== DATA SECTION ==

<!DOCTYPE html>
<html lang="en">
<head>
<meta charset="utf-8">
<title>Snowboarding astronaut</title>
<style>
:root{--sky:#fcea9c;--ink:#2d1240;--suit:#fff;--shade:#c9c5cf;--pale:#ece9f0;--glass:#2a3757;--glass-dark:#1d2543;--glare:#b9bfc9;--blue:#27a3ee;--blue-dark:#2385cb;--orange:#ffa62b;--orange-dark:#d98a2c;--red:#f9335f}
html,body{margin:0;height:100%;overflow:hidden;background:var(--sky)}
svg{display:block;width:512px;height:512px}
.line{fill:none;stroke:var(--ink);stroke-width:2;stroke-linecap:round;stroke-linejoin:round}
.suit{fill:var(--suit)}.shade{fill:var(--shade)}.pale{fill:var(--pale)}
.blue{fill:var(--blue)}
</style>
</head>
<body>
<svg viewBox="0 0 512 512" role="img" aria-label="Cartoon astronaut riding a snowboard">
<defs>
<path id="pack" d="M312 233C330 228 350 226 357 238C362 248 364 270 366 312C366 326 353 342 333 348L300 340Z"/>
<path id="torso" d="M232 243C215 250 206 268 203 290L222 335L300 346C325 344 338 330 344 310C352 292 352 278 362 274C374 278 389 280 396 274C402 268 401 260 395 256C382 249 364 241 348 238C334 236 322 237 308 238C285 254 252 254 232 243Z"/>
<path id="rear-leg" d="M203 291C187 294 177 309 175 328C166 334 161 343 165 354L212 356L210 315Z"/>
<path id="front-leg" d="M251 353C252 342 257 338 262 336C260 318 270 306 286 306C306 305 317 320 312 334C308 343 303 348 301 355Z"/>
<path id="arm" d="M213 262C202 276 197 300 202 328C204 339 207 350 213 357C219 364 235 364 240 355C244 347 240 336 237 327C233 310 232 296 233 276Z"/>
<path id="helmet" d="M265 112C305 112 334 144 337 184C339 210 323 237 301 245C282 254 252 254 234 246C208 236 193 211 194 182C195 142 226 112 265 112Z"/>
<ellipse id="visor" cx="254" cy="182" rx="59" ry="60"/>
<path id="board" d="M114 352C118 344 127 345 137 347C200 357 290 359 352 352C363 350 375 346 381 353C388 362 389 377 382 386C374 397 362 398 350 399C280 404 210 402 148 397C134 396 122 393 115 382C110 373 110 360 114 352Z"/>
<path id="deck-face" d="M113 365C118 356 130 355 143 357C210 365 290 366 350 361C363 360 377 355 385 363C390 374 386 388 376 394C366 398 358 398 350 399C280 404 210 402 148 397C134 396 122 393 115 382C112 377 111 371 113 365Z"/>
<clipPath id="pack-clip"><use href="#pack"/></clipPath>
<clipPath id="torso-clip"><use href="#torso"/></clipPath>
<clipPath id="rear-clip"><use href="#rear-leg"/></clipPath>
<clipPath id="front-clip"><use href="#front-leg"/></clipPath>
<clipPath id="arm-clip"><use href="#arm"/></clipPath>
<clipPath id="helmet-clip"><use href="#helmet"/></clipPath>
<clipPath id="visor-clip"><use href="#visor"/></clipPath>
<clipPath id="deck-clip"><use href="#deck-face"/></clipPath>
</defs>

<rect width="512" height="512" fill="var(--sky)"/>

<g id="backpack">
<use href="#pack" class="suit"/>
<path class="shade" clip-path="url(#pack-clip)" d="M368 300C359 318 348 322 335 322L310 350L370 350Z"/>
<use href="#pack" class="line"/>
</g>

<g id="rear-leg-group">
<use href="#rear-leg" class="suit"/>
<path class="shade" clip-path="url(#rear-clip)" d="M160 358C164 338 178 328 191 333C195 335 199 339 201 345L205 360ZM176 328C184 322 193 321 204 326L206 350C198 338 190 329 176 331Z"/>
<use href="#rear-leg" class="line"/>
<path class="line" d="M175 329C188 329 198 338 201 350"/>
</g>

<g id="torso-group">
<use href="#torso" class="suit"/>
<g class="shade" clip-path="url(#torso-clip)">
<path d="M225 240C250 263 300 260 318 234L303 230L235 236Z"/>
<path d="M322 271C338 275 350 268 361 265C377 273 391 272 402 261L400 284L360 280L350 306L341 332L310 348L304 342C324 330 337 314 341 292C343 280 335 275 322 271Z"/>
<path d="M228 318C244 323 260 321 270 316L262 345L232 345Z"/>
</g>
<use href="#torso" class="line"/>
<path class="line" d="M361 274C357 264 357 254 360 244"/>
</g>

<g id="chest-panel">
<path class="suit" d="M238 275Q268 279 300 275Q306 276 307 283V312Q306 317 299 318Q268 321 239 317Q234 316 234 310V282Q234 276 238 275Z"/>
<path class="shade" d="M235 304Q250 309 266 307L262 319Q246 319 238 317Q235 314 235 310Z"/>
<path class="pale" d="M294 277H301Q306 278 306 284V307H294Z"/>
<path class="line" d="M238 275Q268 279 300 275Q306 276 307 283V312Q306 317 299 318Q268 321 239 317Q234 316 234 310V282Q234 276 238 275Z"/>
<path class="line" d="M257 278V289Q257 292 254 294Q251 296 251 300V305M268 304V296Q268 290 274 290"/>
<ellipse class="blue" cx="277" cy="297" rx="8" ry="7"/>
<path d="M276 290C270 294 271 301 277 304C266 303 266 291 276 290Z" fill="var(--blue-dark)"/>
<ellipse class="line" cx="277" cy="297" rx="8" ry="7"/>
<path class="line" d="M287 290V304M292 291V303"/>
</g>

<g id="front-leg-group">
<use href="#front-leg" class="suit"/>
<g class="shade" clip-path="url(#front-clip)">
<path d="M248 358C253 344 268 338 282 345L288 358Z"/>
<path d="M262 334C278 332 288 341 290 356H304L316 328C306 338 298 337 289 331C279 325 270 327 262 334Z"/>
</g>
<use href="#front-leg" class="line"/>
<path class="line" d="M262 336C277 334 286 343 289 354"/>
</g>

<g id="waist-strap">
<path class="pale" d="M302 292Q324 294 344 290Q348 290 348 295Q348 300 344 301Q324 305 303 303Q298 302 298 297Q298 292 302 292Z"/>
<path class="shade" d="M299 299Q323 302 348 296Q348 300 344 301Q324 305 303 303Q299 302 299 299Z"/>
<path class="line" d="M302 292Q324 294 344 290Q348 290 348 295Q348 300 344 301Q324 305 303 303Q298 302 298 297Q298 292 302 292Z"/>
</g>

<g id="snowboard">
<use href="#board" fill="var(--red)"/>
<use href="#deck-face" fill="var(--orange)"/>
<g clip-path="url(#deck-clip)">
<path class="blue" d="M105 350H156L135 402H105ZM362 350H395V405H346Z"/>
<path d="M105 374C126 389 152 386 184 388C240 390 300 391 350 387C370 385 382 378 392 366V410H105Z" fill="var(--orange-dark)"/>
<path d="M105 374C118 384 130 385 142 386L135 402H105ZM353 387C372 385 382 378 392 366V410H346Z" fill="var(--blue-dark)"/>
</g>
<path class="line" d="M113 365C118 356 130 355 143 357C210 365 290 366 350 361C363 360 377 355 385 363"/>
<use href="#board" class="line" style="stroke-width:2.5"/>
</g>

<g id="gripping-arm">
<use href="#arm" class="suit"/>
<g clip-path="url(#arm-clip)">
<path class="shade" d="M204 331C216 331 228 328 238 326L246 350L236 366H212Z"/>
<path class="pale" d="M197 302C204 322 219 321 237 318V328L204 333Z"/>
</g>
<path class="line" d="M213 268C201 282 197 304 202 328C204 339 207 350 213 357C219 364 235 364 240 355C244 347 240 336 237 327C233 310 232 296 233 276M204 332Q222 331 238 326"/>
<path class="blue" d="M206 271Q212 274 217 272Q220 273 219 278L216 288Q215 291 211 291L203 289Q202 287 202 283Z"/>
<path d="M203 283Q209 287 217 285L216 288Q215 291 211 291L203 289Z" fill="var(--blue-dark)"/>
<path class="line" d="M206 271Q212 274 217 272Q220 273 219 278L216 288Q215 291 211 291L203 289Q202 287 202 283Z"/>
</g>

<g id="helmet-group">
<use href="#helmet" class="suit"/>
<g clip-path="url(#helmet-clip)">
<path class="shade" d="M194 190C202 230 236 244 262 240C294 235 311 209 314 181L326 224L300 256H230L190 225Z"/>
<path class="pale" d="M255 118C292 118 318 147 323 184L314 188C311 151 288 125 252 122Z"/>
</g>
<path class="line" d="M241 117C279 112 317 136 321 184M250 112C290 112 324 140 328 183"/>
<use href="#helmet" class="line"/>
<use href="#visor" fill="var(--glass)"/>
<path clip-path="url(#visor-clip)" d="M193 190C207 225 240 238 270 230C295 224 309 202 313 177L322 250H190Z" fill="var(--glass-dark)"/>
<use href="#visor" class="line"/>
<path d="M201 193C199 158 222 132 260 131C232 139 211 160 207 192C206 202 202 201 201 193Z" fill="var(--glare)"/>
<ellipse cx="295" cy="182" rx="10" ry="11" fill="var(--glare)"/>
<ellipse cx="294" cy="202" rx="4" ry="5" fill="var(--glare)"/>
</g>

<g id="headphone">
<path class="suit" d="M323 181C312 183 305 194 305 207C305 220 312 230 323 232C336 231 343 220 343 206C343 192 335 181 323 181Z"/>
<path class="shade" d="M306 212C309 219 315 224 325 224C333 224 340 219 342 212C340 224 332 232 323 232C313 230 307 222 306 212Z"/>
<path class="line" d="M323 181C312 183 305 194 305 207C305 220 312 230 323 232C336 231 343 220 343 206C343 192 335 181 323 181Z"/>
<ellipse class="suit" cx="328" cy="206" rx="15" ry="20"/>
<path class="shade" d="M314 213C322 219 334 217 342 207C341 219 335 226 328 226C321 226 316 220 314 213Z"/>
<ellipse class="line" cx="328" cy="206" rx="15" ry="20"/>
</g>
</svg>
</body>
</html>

===

-- WHAT YOU ARE ASKED TO DO --
Go over the entries above and tally the lines holding "stroke"; please answer with the number alone.

-- FINISHED EXERCISE --
2